• **DIRECTIONS FOR THIS TASK**: Print this span of the material below exactly: the line with "<title>Instant Loan Journey</title>", the line with "--gold-deep: #e8a712;", and every line between them, but nothing else.

• **INPUT FOR THIS TASK**:
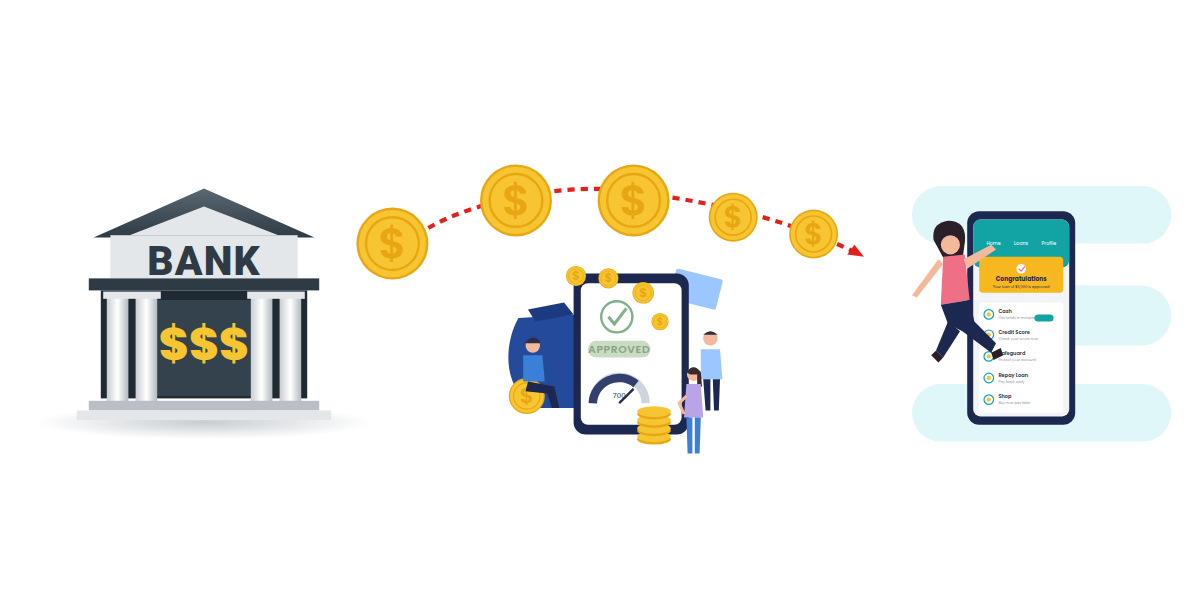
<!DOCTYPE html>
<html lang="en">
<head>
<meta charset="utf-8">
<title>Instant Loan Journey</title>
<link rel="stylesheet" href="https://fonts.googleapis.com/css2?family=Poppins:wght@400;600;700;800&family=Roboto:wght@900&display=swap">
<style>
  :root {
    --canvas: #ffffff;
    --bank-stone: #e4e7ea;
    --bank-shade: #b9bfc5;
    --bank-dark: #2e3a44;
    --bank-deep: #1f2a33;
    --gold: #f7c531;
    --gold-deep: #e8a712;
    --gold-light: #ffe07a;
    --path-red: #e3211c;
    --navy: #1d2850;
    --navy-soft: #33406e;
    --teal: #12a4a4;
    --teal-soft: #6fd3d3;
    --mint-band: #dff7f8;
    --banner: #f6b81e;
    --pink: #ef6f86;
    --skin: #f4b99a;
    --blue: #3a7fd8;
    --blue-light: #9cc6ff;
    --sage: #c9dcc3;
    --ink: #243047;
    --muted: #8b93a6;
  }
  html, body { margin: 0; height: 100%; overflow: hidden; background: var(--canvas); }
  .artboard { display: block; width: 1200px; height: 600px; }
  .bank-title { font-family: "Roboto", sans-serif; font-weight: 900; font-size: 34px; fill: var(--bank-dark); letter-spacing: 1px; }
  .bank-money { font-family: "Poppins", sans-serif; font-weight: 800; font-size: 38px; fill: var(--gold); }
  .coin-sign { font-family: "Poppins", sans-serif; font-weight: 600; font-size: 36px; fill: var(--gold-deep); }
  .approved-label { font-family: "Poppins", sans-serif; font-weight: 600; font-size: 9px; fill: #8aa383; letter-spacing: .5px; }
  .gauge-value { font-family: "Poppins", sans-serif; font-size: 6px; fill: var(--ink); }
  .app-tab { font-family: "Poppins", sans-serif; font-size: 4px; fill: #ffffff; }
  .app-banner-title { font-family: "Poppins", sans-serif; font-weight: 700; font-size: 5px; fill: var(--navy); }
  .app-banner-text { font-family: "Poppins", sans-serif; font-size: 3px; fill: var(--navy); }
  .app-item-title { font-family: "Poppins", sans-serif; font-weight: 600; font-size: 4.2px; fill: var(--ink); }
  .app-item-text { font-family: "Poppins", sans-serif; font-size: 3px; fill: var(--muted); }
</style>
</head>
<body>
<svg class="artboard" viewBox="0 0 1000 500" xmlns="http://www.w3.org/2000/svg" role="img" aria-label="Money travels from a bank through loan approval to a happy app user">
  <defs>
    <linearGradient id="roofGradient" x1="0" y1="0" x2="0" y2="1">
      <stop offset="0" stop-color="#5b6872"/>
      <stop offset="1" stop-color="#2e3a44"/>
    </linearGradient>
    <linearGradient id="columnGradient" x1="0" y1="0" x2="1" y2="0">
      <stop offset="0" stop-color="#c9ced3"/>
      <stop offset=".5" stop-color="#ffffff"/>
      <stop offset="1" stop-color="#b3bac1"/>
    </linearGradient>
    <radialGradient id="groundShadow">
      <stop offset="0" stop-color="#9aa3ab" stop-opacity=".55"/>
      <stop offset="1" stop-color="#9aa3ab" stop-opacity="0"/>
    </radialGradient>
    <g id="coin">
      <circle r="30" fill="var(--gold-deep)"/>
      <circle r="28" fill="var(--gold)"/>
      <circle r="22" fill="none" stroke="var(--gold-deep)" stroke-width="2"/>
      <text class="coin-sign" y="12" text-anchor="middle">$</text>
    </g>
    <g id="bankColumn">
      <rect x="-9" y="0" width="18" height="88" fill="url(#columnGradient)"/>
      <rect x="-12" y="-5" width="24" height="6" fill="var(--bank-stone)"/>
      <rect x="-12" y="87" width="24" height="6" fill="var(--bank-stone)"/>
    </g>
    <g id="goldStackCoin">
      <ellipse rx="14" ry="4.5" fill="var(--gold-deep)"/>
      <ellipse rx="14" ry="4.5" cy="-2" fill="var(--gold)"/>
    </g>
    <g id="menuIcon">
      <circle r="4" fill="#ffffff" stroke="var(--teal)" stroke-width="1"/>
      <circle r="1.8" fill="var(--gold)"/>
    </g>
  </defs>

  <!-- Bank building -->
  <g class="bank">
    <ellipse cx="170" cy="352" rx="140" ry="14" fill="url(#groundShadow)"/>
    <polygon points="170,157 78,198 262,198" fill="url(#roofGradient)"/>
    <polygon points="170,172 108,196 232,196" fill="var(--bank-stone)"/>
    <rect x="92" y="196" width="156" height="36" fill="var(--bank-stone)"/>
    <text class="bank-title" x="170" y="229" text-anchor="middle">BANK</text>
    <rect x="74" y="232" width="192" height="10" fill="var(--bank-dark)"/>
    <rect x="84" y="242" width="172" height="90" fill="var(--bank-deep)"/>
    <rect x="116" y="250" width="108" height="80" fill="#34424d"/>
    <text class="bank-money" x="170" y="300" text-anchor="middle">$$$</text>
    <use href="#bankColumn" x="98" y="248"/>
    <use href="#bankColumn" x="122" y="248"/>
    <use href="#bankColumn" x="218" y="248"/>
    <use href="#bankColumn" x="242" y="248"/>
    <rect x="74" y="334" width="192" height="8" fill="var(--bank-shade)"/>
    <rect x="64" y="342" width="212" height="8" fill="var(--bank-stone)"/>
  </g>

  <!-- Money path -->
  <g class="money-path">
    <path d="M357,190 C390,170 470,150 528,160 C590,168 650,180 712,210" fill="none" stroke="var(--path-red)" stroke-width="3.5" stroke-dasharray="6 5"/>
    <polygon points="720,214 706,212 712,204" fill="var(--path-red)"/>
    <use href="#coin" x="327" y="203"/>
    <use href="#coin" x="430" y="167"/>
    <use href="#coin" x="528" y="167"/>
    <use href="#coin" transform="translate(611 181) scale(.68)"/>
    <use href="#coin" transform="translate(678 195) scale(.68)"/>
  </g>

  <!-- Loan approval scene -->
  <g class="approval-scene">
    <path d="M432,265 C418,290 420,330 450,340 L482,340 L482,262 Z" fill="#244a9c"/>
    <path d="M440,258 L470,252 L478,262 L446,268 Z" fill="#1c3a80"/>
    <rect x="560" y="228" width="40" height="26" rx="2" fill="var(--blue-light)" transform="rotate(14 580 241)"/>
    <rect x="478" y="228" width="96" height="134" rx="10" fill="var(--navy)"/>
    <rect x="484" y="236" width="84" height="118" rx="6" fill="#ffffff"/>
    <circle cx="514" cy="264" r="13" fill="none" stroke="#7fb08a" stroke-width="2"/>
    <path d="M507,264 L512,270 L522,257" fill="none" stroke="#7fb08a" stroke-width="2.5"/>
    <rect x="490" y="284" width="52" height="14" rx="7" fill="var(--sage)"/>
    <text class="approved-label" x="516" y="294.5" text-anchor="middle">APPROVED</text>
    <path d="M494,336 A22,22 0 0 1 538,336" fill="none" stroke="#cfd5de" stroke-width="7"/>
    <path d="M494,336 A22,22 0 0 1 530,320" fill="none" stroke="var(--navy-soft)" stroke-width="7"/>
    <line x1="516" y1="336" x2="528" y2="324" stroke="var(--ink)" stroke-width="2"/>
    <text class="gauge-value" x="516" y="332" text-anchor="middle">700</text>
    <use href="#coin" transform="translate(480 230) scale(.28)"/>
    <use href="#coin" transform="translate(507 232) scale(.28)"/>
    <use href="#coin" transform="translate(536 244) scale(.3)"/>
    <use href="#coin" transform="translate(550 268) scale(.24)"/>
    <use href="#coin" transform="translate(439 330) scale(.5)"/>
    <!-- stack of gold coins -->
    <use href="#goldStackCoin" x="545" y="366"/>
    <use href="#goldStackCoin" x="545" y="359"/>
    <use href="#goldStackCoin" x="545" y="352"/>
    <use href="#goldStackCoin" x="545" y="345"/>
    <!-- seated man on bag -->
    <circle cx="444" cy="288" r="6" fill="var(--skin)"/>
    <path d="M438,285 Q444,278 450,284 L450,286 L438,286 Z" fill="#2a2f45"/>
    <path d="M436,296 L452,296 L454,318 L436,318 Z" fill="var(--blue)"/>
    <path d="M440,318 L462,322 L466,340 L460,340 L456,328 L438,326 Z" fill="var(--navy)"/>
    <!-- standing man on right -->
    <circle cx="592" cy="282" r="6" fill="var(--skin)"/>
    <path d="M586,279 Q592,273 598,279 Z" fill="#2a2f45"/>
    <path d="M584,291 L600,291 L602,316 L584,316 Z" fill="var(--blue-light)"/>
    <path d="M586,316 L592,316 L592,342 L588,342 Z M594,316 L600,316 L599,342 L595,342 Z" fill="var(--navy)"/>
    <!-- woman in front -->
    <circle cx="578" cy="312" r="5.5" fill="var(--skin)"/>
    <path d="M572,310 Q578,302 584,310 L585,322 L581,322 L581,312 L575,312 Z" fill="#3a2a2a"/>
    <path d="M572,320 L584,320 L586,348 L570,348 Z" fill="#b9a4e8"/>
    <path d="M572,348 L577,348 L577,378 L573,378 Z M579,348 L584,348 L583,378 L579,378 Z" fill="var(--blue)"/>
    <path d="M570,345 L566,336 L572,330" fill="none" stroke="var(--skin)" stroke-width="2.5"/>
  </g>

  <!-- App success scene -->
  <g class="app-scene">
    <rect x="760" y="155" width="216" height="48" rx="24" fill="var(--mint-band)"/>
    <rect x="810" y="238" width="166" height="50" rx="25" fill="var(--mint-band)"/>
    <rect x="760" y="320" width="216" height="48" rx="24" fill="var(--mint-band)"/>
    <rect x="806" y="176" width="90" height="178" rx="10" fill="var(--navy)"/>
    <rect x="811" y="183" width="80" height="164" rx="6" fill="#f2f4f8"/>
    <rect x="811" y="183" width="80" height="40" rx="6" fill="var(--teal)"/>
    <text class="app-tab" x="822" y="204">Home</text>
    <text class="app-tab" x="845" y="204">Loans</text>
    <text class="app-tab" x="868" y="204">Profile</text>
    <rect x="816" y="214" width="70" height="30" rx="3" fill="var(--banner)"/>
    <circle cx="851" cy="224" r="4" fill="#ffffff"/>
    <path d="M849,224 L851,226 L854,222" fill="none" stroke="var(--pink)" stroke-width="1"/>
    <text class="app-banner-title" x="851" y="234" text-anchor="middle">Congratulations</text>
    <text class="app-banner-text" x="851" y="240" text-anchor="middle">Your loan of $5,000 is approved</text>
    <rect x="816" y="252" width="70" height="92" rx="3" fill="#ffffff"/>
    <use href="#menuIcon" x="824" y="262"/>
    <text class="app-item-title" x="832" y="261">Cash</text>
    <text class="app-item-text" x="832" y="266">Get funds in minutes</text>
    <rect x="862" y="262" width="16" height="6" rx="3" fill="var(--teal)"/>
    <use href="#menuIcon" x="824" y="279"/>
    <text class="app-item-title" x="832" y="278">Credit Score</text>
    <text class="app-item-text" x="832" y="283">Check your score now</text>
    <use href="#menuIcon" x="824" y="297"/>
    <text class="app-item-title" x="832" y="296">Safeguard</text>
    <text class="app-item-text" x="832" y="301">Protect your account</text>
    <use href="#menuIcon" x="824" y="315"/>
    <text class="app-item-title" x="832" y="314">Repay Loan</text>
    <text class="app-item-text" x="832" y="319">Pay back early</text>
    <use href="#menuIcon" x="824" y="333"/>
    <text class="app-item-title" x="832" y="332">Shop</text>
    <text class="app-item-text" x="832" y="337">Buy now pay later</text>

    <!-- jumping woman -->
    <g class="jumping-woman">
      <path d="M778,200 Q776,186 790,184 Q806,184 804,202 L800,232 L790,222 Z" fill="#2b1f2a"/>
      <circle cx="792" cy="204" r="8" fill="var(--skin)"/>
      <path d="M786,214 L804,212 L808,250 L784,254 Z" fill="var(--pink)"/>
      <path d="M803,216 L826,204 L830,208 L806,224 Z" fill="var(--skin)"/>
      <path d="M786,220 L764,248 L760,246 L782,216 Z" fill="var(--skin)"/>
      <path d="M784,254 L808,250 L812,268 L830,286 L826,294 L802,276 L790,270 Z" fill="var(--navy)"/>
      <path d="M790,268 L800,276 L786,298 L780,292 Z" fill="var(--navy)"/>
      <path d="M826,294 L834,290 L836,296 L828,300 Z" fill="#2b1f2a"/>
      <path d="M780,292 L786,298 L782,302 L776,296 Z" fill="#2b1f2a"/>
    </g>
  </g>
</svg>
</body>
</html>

• **SOLUTION BELOW**:
<title>Instant Loan Journey</title>
<link rel="stylesheet" href="https://fonts.googleapis.com/css2?family=Poppins:wght@400;600;700;800&family=Roboto:wght@900&display=swap">
<style>
  :root {
    --canvas: #ffffff;
    --bank-stone: #e4e7ea;
    --bank-shade: #b9bfc5;
    --bank-dark: #2e3a44;
    --bank-deep: #1f2a33;
    --gold: #f7c531;
    --gold-deep: #e8a712;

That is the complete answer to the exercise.